→ **INSTRUCTIONS TO FOLLOW**: Pick each line containing the word "plug" out of the data below.

→ **TASK MATERIAL**:
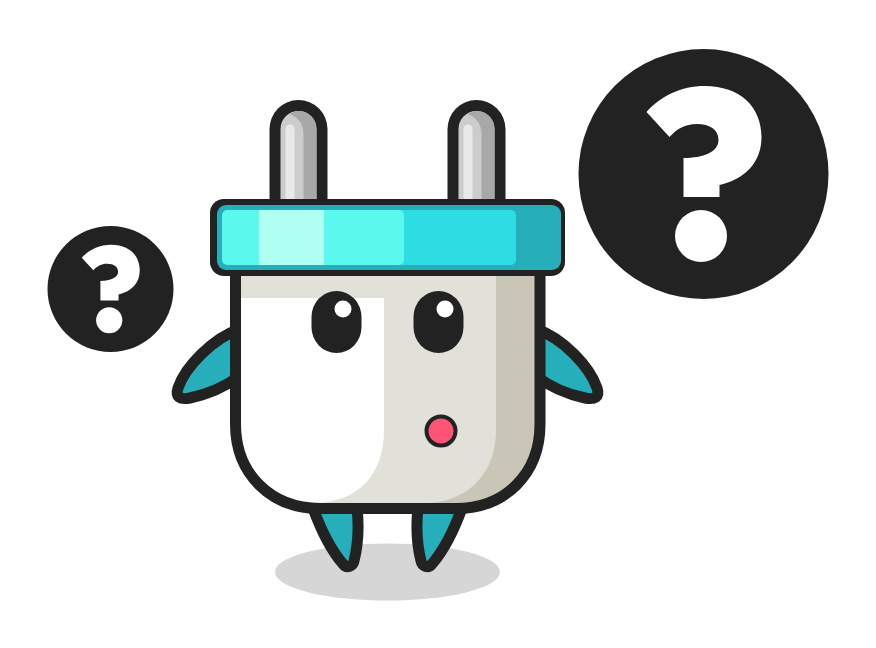
<!DOCTYPE html>
<html lang="en">
<head>
<meta charset="utf-8">
<title>Puzzled plug mascot</title>
<style>
:root {
  --ink: #222222;
  --paper: #ffffff;
  --teal: #27aebb;
  --cyan: #2edce4;
  --aqua: #5bf8ee;
  --mint: #b0fff3;
  --shell: #e1e1da;
  --shell-shade: #c9c6b7;
  --metal: #cdcccd;
  --metal-shade: #a9a8a9;
  --metal-light: #e9e9e9;
  --mouth: #ff5475;
  --shadow: #d6d6d6;
}
html, body { margin: 0; background: var(--paper); overflow: hidden; }
svg { display: block; width: 876px; height: 648px; }
.ink { fill: var(--ink); }
.paper { fill: var(--paper); }
.teal { fill: var(--teal); }
.cyan { fill: var(--cyan); }
.aqua { fill: var(--aqua); }
.mint { fill: var(--mint); }
.shell { fill: var(--shell); }
.shell-shade { fill: var(--shell-shade); }
.metal { fill: var(--metal); }
.metal-shade { fill: var(--metal-shade); }
.metal-light { fill: var(--metal-light); }
.shadow { fill: var(--shadow); }
.limb { fill: var(--teal); stroke: var(--ink); stroke-width: 11; stroke-linejoin: round; }
.outline { fill: none; stroke: var(--ink); stroke-width: 11; }
.mouth { fill: var(--mouth); stroke: var(--ink); stroke-width: 4; }
</style>
</head>
<body>
<svg viewBox="0 0 876 648" role="img" aria-label="Puzzled electric plug character with two question marks">
  <defs>
    <g id="question-badge">
      <circle class="ink" r="125"/>
      <path class="paper" d="M-57-62C-43-78-22-88 1-88C37-88 58-67 58-37C58-12 42 5 16 11V23H-20V-16C0-16 15-22 15-34C15-44 7-50-7-50C-18-50-27-45-34-37Z"/>
      <circle class="paper" cx="-2.5" cy="62" r="26"/>
    </g>
    <g id="prong">
      <path class="ink" d="M-29 210V129a29 29 0 0 1 58 0V210Z"/>
      <path class="metal" d="M-18 199V129a18 18 0 0 1 36 0V199Z"/>
      <path class="metal-shade" d="M-9 114Q-4 111 0 111A18 18 0 0 1 18 129V199H5V135Q5 119-9 114Z"/>
      <path class="metal-light" d="M-13 199V129a4.500 4.500 0 0 1 9 0V199Z"/>
    </g>
    <g id="eye">
      <rect class="ink" x="-25" y="-31" width="50" height="62" rx="25" ry="26"/>
      <circle class="paper" cx="6.500" cy="-13" r="8.500"/>
    </g>
    <path id="body-shape" d="M235.500 262V424C235.500 474 271 508.500 320 508.500H456C505 508.500 540 474 540 424V262Z"/>
    <clipPath id="body-clip"><use href="#body-shape"/></clipPath>
    <clipPath id="cap-clip"><rect x="222" y="210" width="336" height="55" rx="5"/></clipPath>
  </defs>

  <g id="question-marks">
    <use href="#question-badge" transform="translate(703.500 174)"/>
    <use href="#question-badge" transform="translate(110.500 289) scale(.504)"/>
  </g>

  <ellipse id="ground-shadow" class="shadow" cx="387.500" cy="572" rx="112.500" ry="28.500"/>

  <g id="arms">
    <path class="limb" d="M240 329C213 338 185 367 178 388C175 397 180 400 190 398C209 394 226 386 240 376Z"/>
    <path class="limb" d="M536 329C563 338 590 367 597 388C600 397 595 400 585 398C566 394 549 386 536 376Z"/>
  </g>

  <g id="legs">
    <path class="limb" d="M313 508C321 530 331 550 343 564C347 569 353 566 354 561C358 545 359 526 357 508Z"/>
    <path class="limb" d="M462 508C454 530 444 550 432 564C428 569 422 566 421 561C417 545 416 526 418 508Z"/>
  </g>

  <g id="prongs">
    <use href="#prong" x="298.500"/>
    <use href="#prong" x="476.500"/>
  </g>

  <g id="body">
    <g clip-path="url(#body-clip)">
      <rect class="shell" x="230" y="260" width="316" height="254"/>
      <path class="paper" d="M230 298H384V430C384 475 358 503 312 503H230Z"/>
      <path class="shell-shade" d="M496 260H546V514H430V503C470 500 496 472 496 430Z"/>
    </g>
    <use class="outline" href="#body-shape"/>
  </g>

  <g id="cap">
    <rect class="ink" x="210" y="199" width="355" height="77" rx="14"/>
    <rect class="teal" x="217" y="205" width="344" height="65" rx="9"/>
    <g clip-path="url(#cap-clip)">
      <rect class="cyan" x="222" y="210" width="294" height="55" rx="5"/>
      <rect class="aqua" x="222" y="210" width="182" height="55" rx="5"/>
      <rect class="mint" x="259" y="210" width="65" height="55"/>
    </g>
  </g>

  <g id="face">
    <use href="#eye" x="336.500" y="322"/>
    <use href="#eye" x="438.500" y="322"/>
    <circle class="mouth" cx="441" cy="431" r="14.500"/>
  </g>
</svg>
</body>
</html>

→ **ANSWER FOR THIS EXERCISE**:
<title>Puzzled plug mascot</title>
<svg viewBox="0 0 876 648" role="img" aria-label="Puzzled electric plug character with two question marks">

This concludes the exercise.